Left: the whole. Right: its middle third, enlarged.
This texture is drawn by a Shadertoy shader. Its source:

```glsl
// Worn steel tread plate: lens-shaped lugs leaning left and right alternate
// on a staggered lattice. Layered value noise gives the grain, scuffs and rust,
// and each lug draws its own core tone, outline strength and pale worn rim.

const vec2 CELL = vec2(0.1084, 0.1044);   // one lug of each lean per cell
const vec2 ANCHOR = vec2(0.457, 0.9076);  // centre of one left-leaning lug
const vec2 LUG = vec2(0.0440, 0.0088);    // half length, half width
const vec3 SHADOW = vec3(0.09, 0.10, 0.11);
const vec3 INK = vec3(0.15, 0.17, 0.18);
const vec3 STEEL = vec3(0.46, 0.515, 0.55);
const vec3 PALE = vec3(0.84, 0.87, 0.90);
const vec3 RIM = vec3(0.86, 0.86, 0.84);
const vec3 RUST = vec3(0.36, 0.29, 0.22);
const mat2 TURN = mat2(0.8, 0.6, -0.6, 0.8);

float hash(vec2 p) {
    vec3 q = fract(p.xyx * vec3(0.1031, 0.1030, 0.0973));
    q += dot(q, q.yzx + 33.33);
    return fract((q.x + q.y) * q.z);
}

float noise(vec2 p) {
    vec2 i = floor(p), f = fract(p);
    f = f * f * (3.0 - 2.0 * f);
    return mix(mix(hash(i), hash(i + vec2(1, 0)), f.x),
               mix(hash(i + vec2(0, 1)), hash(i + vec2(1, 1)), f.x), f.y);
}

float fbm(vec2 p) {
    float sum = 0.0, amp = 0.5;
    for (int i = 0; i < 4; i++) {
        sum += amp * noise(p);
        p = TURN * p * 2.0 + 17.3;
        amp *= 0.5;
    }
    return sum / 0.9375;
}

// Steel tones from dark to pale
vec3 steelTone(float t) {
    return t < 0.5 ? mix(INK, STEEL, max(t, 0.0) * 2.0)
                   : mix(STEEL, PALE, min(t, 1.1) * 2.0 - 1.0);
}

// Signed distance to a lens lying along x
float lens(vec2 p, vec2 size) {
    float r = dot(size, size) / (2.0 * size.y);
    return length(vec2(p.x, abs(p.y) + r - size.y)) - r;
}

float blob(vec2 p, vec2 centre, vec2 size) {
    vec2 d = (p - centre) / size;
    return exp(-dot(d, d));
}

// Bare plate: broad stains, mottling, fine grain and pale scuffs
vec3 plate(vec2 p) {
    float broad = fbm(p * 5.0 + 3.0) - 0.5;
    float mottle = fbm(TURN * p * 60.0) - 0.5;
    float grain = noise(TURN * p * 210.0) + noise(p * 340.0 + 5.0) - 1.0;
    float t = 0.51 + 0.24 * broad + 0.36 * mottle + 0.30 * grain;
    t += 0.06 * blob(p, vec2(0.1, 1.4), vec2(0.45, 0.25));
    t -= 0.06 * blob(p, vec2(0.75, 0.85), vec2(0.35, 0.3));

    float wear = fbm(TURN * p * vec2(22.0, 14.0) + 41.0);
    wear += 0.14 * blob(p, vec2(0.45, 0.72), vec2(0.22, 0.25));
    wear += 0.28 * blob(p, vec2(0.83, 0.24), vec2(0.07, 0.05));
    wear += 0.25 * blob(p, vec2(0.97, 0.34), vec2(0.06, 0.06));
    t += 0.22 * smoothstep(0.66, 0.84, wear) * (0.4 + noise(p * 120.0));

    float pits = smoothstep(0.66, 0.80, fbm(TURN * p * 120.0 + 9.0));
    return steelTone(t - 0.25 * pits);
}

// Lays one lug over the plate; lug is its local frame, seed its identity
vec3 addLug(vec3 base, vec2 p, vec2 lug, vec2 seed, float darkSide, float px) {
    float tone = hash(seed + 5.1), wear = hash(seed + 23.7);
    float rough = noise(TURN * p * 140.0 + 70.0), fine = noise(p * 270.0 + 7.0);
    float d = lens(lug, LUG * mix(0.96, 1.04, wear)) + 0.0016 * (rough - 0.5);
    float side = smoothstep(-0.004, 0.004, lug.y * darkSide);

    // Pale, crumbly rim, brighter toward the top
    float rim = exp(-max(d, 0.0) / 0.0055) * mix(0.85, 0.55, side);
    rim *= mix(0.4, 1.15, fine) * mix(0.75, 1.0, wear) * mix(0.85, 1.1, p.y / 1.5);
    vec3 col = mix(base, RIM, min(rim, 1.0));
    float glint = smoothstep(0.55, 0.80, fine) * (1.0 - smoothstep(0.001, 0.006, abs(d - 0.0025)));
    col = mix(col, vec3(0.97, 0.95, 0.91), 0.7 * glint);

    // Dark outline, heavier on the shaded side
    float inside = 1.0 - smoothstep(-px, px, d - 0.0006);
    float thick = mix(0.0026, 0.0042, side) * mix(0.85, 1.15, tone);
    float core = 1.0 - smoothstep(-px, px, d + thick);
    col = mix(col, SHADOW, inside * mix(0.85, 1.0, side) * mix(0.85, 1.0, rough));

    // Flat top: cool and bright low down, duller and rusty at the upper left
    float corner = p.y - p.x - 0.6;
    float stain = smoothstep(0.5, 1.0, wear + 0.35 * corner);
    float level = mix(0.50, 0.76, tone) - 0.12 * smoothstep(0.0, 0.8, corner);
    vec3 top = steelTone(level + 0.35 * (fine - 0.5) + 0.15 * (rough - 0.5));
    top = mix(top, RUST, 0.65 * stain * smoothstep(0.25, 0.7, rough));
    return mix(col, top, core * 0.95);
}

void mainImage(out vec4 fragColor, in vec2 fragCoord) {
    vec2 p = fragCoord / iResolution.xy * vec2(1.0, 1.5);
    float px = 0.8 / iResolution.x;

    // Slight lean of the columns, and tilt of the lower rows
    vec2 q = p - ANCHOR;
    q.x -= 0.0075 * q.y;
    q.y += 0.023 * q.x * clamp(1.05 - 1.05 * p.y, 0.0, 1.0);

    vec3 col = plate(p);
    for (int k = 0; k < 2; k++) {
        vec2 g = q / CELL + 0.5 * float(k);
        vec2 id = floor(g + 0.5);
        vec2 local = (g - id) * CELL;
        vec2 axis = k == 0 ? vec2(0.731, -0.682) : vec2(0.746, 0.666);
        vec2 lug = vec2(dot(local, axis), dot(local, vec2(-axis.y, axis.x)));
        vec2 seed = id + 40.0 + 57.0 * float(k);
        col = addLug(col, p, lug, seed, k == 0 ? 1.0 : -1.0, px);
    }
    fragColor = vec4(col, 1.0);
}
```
===
→ **EXERCISE REQUIREMENTS**
For every line of the material that holds the word "size", make a copy.

→ **THE COMPLETED TASK**
float lens(vec2 p, vec2 size) {
    float r = dot(size, size) / (2.0 * size.y);
    return length(vec2(p.x, abs(p.y) + r - size.y)) - r;
float blob(vec2 p, vec2 centre, vec2 size) {
    vec2 d = (p - centre) / size;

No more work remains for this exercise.